Only lines that contain the word "join" belong in the answer; copy them from the records below.

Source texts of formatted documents
************
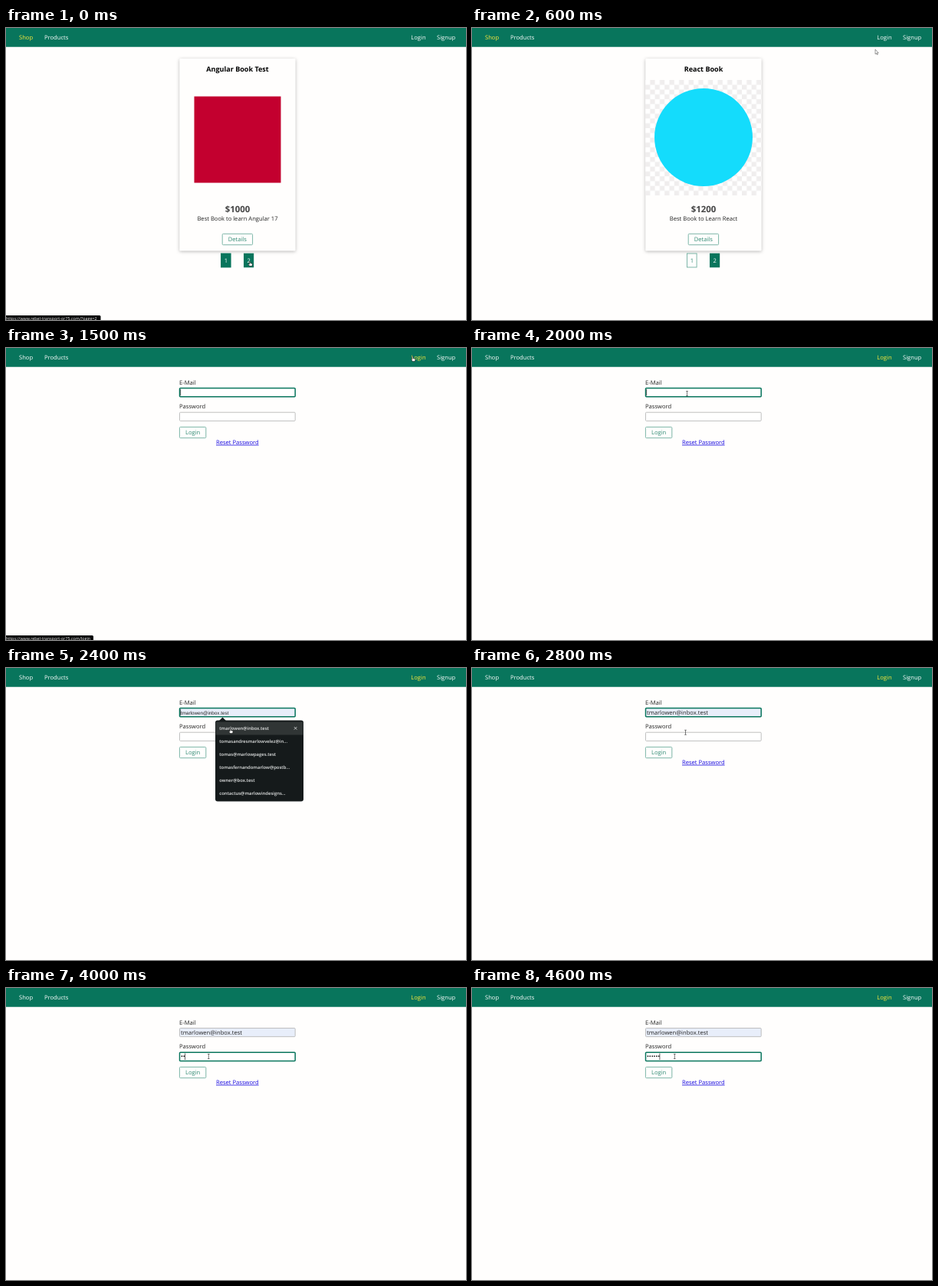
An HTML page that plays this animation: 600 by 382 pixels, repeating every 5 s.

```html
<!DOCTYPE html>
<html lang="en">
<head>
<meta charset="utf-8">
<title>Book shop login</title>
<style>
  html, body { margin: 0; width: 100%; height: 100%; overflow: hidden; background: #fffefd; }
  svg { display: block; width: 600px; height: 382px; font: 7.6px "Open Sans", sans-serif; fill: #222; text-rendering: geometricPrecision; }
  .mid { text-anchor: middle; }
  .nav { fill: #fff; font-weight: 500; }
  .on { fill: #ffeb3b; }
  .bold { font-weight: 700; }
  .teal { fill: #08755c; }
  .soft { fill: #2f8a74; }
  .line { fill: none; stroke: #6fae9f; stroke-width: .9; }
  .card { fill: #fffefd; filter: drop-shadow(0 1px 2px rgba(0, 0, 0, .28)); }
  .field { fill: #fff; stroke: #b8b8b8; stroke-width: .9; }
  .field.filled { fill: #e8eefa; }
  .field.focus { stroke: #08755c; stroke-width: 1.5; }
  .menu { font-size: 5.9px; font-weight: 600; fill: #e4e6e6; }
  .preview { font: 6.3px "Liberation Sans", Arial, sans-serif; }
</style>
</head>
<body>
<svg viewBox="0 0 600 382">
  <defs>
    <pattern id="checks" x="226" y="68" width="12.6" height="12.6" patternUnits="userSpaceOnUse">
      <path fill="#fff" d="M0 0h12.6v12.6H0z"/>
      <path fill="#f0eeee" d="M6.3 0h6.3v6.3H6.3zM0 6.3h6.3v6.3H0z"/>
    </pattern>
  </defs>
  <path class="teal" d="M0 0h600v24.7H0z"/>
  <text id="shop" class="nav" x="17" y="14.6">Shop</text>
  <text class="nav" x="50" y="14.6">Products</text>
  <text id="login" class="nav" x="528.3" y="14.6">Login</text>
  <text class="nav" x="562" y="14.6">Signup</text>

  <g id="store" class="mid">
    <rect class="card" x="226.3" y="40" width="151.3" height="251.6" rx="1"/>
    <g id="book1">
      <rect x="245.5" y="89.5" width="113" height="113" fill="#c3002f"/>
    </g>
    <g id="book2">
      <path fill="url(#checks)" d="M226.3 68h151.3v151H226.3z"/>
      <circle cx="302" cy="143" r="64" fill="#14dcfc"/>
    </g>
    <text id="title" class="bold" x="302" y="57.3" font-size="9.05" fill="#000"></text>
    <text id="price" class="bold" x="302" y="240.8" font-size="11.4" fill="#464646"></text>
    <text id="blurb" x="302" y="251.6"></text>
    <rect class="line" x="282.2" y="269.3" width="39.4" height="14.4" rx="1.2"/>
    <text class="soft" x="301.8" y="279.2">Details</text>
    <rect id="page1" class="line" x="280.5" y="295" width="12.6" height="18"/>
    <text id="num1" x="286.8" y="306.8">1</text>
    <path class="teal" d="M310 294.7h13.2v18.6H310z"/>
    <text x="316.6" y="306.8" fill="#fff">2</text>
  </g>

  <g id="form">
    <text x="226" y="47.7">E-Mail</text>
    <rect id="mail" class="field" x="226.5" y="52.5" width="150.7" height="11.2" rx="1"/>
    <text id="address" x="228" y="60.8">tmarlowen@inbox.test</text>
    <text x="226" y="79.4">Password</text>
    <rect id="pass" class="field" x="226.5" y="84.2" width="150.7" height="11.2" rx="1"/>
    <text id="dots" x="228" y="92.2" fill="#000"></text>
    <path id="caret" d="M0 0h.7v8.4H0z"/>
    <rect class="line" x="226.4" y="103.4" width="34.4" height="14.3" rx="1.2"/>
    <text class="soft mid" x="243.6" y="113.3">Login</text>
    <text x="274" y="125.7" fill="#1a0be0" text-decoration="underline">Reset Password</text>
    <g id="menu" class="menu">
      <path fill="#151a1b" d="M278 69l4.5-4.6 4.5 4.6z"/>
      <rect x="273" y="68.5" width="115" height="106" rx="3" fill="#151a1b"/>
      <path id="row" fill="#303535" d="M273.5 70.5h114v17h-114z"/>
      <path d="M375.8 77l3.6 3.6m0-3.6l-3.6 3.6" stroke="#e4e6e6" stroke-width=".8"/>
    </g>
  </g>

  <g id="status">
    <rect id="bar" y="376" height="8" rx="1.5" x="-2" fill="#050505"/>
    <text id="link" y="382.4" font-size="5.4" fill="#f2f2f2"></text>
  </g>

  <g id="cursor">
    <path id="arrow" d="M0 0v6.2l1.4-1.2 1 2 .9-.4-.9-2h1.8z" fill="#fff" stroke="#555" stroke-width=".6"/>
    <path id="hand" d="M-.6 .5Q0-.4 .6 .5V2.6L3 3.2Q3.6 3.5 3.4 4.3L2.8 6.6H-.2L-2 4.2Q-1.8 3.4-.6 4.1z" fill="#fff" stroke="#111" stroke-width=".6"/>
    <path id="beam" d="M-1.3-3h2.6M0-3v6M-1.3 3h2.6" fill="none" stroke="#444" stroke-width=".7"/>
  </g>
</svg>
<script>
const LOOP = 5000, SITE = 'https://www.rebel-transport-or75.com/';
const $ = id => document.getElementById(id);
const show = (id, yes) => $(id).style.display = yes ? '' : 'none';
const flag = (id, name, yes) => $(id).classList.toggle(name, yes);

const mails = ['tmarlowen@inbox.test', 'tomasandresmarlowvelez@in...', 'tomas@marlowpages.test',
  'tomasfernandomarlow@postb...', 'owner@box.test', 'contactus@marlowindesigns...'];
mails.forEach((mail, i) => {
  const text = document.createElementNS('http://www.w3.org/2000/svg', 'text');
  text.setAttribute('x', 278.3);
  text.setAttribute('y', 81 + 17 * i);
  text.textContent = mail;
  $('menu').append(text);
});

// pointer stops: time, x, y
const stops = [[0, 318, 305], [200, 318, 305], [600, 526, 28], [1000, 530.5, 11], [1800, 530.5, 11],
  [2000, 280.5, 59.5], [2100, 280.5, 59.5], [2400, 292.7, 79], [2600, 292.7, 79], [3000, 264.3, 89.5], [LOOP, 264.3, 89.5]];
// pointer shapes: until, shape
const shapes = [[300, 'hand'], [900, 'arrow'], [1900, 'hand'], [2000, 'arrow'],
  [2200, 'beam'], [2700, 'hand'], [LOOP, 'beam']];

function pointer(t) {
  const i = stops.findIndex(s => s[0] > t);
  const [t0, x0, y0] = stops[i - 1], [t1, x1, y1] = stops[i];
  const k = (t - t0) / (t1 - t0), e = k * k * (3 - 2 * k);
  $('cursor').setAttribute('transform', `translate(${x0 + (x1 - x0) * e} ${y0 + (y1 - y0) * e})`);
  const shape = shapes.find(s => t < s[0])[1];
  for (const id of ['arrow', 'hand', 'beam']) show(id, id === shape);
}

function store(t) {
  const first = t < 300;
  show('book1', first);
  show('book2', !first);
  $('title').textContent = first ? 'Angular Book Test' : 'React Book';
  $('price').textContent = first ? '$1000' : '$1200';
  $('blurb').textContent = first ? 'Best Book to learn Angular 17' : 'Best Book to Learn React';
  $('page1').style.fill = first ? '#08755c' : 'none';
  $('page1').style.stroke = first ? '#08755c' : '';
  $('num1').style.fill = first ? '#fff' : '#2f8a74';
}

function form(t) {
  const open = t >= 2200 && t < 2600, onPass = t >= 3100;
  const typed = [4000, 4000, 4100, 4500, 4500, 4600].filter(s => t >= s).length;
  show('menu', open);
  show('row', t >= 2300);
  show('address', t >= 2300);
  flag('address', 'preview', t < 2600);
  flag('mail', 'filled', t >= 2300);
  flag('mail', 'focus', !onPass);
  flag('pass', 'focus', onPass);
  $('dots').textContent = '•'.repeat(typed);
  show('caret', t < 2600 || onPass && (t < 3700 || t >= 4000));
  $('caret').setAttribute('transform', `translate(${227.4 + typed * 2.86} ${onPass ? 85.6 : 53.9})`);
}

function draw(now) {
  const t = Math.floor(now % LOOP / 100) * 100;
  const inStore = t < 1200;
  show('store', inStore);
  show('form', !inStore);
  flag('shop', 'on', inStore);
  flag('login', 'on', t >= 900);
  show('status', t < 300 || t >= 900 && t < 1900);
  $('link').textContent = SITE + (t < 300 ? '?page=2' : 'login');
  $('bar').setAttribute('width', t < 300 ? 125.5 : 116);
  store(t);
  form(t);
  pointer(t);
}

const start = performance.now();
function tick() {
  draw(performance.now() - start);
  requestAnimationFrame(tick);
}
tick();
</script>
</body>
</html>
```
************
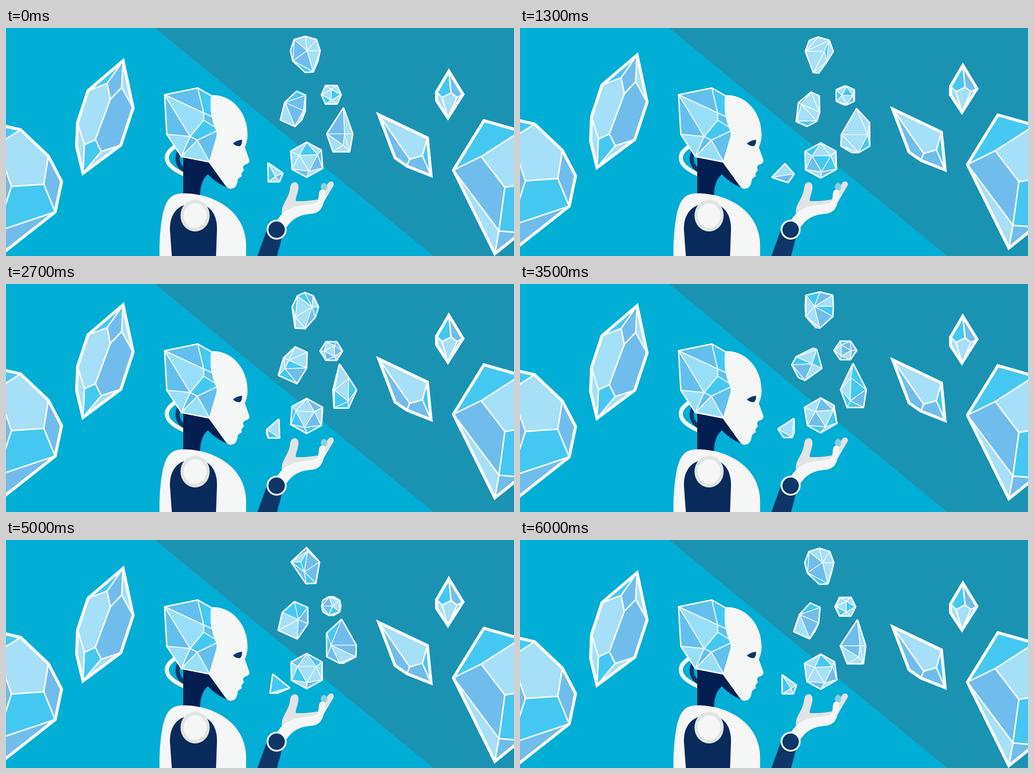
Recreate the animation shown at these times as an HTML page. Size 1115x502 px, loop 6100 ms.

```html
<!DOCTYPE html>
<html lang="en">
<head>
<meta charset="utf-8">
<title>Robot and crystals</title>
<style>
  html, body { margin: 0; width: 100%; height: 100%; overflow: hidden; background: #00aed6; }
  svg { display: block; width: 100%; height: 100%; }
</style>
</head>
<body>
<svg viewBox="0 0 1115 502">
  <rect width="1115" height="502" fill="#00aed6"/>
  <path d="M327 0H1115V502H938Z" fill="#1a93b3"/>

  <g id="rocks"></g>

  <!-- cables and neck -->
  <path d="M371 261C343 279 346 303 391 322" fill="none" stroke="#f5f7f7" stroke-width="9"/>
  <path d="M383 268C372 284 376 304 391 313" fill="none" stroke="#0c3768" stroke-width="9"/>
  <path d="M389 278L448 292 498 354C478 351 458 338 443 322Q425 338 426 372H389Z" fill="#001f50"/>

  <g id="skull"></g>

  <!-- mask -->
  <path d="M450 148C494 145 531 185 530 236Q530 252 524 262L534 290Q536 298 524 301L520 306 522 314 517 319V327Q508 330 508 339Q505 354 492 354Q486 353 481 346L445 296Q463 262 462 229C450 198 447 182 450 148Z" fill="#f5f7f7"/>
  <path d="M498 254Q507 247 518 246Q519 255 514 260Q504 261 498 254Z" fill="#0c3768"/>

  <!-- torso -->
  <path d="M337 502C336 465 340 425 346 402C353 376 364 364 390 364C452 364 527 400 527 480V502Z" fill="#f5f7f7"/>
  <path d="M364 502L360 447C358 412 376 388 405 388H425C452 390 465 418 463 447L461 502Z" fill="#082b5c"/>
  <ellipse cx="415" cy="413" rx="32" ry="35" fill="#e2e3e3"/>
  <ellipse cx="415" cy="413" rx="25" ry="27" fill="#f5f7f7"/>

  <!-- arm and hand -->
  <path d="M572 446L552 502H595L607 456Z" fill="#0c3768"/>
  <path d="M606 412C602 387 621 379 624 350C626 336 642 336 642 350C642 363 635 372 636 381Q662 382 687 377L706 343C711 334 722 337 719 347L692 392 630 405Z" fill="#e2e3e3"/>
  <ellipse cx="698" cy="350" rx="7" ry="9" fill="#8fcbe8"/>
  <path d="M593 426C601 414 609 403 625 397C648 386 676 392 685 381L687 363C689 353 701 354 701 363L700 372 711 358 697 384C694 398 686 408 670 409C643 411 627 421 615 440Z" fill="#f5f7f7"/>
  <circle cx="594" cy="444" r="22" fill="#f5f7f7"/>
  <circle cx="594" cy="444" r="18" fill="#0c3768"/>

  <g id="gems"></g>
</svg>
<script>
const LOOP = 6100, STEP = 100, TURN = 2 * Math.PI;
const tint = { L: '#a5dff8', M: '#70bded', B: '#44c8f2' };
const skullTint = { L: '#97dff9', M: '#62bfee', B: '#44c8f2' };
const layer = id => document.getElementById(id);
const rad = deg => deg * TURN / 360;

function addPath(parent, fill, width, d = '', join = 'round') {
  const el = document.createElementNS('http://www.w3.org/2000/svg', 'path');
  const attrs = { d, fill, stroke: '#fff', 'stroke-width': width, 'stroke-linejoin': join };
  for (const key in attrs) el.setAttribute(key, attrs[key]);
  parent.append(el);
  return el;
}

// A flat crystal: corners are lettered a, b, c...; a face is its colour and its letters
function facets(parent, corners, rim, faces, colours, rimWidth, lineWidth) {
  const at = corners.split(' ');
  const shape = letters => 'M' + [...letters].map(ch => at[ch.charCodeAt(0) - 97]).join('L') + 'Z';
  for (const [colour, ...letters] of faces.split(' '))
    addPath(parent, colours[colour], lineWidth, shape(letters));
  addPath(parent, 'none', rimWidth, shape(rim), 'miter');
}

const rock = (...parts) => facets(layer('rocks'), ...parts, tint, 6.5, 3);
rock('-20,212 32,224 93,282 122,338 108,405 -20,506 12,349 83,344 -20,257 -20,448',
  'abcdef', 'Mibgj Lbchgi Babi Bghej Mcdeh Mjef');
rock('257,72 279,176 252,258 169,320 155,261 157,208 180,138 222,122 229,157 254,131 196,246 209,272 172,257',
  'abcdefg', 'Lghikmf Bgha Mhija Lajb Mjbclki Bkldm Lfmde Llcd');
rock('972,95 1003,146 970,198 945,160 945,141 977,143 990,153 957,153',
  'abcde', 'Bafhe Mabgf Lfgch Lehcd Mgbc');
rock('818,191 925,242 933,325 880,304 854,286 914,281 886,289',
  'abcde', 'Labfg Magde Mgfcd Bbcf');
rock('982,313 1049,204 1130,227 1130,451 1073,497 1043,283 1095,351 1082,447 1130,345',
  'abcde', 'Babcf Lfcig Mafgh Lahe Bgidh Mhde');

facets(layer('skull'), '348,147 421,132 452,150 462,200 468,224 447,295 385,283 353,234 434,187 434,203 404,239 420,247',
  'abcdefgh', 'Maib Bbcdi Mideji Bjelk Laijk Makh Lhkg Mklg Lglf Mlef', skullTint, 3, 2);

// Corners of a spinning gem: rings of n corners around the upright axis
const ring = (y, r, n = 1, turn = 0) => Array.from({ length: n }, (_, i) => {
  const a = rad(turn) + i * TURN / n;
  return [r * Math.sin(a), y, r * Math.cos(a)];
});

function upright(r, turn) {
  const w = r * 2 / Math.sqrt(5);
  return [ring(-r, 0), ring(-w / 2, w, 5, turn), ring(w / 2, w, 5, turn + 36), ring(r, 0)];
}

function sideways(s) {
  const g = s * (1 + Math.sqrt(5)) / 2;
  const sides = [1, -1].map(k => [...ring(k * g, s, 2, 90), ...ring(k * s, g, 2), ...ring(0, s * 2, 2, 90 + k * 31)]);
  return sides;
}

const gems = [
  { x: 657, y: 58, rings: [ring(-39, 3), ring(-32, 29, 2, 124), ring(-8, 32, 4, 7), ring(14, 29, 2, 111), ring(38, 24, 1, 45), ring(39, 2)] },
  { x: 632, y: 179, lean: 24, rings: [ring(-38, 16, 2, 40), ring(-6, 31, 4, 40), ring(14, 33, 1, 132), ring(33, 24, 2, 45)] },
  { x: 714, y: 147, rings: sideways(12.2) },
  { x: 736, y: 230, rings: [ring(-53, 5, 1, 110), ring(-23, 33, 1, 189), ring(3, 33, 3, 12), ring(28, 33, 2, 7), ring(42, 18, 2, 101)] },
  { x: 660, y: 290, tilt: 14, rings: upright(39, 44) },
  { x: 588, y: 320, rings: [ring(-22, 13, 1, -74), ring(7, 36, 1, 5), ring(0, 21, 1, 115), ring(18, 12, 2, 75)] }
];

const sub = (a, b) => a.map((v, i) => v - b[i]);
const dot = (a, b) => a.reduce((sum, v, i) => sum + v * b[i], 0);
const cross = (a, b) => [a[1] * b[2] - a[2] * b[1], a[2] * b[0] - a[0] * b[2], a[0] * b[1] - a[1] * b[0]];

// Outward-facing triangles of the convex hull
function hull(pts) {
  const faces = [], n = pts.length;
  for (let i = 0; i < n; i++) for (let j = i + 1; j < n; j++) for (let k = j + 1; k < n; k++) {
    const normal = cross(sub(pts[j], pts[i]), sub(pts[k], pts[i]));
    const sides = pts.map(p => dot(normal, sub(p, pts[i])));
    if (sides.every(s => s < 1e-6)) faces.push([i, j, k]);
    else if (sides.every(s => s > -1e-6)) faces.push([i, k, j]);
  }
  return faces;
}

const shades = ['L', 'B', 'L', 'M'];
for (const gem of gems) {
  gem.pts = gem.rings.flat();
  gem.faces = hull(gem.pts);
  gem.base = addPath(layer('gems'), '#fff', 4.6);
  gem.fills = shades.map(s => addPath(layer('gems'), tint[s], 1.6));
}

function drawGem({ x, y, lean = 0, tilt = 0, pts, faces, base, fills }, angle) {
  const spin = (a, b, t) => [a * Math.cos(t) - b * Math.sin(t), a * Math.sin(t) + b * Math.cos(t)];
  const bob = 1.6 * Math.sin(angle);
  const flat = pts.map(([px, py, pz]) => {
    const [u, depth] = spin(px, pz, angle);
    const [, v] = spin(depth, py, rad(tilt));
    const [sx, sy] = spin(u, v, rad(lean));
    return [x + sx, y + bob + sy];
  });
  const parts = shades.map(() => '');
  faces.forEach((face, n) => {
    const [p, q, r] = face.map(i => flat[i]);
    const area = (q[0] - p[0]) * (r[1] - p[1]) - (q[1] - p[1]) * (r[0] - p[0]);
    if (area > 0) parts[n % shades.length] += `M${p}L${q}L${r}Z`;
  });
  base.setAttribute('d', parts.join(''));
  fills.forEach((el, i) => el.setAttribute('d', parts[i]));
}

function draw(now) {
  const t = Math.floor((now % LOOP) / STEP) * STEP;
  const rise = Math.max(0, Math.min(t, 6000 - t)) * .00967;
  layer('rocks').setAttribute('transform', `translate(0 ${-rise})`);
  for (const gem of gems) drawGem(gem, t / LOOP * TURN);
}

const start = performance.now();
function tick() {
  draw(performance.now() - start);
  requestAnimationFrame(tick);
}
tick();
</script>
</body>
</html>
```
************
> _Result of the exercise_
function addPath(parent, fill, width, d = '', join = 'round') {
  const attrs = { d, fill, stroke: '#fff', 'stroke-width': width, 'stroke-linejoin': join };
  const shape = letters => 'M' + [...letters].map(ch => at[ch.charCodeAt(0) - 97]).join('L') + 'Z';
  base.setAttribute('d', parts.join(''));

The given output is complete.